The first Faith Evans album without the Bad Boy logo on the sleeve and the word "faith" in the title, The First Lady thankfully offers nothing else in the way of a shake-up. The wait between 2001's Faithfully and this 2005 release was easily the longest in Evans' career. If there was any creative block during the time away, it doesn't show. In fact, The First Lady proves that she only gets better with time, as she goes through more ups and downs and continues to absorb her inspirations. At less than an hour in running time, it's her shortest album to date, which also helps make it her tightest. Where her first three albums are too lengthy, often bogged down with some lukewarm ballads, The First Lady is terrifically balanced in its distribution of club tracks, midtempo grooves, and slow jams -- with a knowing, timely homage to the late Lyn Collins thrown effectively into the mix -- and its tactful sequencing should give a lot of skip and delete buttons a break. Whatever dip in quality that transpires during the latter half of the album has more to do with the first half's excellence and numerous dimensions, including the punchy Neptunes production "Goin' Out," the sparkling "I Don't Need It," the uplifting "Again" (a good match with Fantasia's similarly affirming "Baby Mama"), and "Stop n Go" -- a gorgeous ballad with a devastating chorus. Evans, as always, does the bulk of the songwriting and some of the production with some key help. Jermaine Dupri, Chucky Thompson, Mario Winans, and the ubiquitous Bryan-Michael Cox also assist, but Carvin "Ransum" Haggins and Ivan "Orthodox" Barias deserve a lot of credit for their work on half of the songs.
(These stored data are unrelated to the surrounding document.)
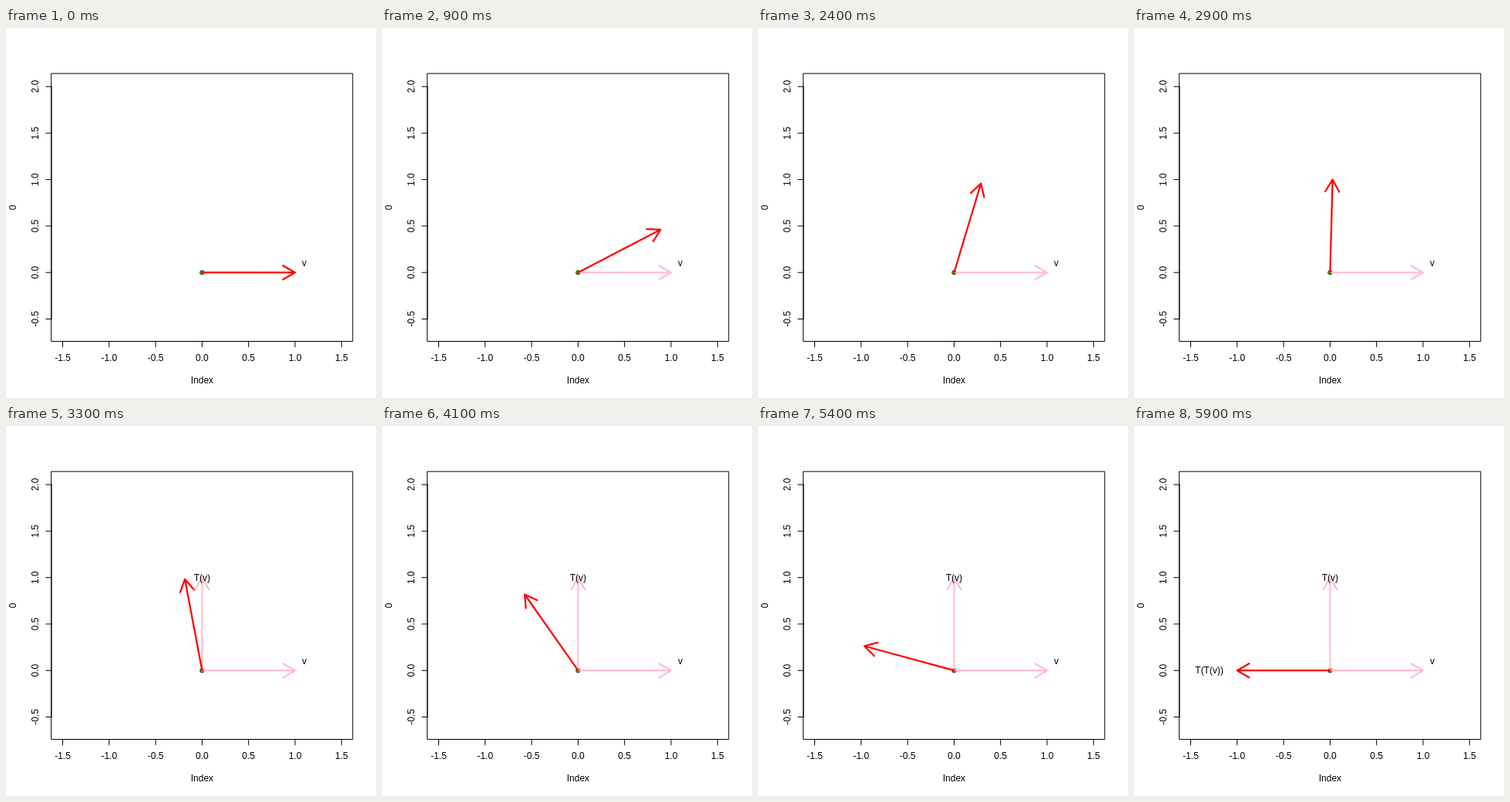
Animation, 480 px wide and 480 px high, one loop 6.5 s. Source, as an HTML page:

```html
<!DOCTYPE html>
<html>
<head>
<meta charset="utf-8">
<style>
  html, body { margin: 0; width: 100%; height: 100%; overflow: hidden; background: #fff; }
  svg { display: block; width: 100vw; height: 100vh; }
  text { font: 12px "Liberation Sans", Arial, Helvetica, sans-serif; text-anchor: middle; fill: #000; }
  path, rect { fill: none; stroke: #000; stroke-linecap: round; stroke-linejoin: round; }
  .arrow { stroke-width: 2.25; }
</style>
</head>
<body>
<svg id="stage" viewBox="0 0 480 480"></svg>
<script>
const LOOP = 6500, STEP = 100, LAST = 59;
const UNIT = 120.59, LEFT = 59.04, RIGHT = 449.76, TOP = 59.04, BOTTOM = 406.56;
const stage = document.getElementById('stage');
const px = x => 254.4 + x * UNIT;
const py = y => 317.2 - y * UNIT;

function add(tag, attrs, content) {
  const el = document.createElementNS('http://www.w3.org/2000/svg', tag);
  for (const k in attrs) el.setAttribute(k, attrs[k]);
  if (content) el.textContent = content;
  stage.appendChild(el);
  return el;
}

const label = (s, x, y) => add('text', { x, y }, s);
const sideLabel = (s, x, y) => add('text', { transform: `translate(${x} ${y}) rotate(-90)` }, s);
const textAt = (s, x, y) => label(s, px(x), py(y) + 4);

// Unit vector from the origin with an open 30 degree head
function arrowPath(angle) {
  const x = px(Math.cos(angle)), y = py(Math.sin(angle));
  const barb = turn => {
    const a = angle + turn * Math.PI / 6;
    return `${x - 18 * Math.cos(a)} ${y + 18 * Math.sin(a)}`;
  };
  return `M${px(0)} ${py(0)}L${x} ${y}M${barb(1)}L${x} ${y}L${barb(-1)}`;
}
const arrow = (angle, stroke) => add('path', { class: 'arrow', d: arrowPath(angle), style: `stroke:${stroke}` });

function drawAxes() {
  add('rect', { x: LEFT, y: TOP, width: RIGHT - LEFT, height: BOTTOM - TOP });
  let d = `M${px(-1.5)} ${BOTTOM}H${px(1.5)}M${LEFT} ${py(-0.5)}V${py(2)}`;
  for (let v = -1.5; v <= 2; v += 0.5) {
    if (v <= 1.5) {
      d += `M${px(v)} ${BOTTOM}v7.2`;
      label(v.toFixed(1), px(v), 432);
    }
    if (v >= -0.5) {
      d += `M${LEFT} ${py(v)}h-7.2`;
      sideLabel(v.toFixed(1), 42, py(v));
    }
  }
  add('path', { d });
  label('Index', px(0), 461);
  sideLabel('0', 13, 232.8);
}

drawAxes();
add('circle', { cx: px(0), cy: py(0), r: 2.7, fill: '#00d000', stroke: '#004000' });
arrow(0, '#ffc0cb');
textAt('v', 1.1, 0.1);
const once = [arrow(Math.PI / 2, '#ffc0cb'), textAt('T(v)', 0, 1)];
const twice = textAt('T(T(v))', -1.3, 0);
const hand = arrow(0, '#f00');

const show = (el, on) => el.setAttribute('visibility', on ? 'visible' : 'hidden');

function render(ms) {
  const i = Math.min(LAST, Math.floor(ms % LOOP / STEP));
  hand.setAttribute('d', arrowPath(Math.PI * i / LAST));
  once.forEach(el => show(el, i > LAST / 2));
  show(twice, i === LAST);
}

const start = performance.now();
function tick() {
  render(performance.now() - start);
  requestAnimationFrame(tick);
}
tick();
</script>
</body>
</html>
```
The First Lady is as well-rounded as an R&B album gets, regardless of the age it's part of. Like Teedra Moses' neglected Complex Simplicity, it smartly incorporates throwback aspects into state-of-the-art pop-soul.
AllMusic Review by Andy Kellman
feat: Mario Winans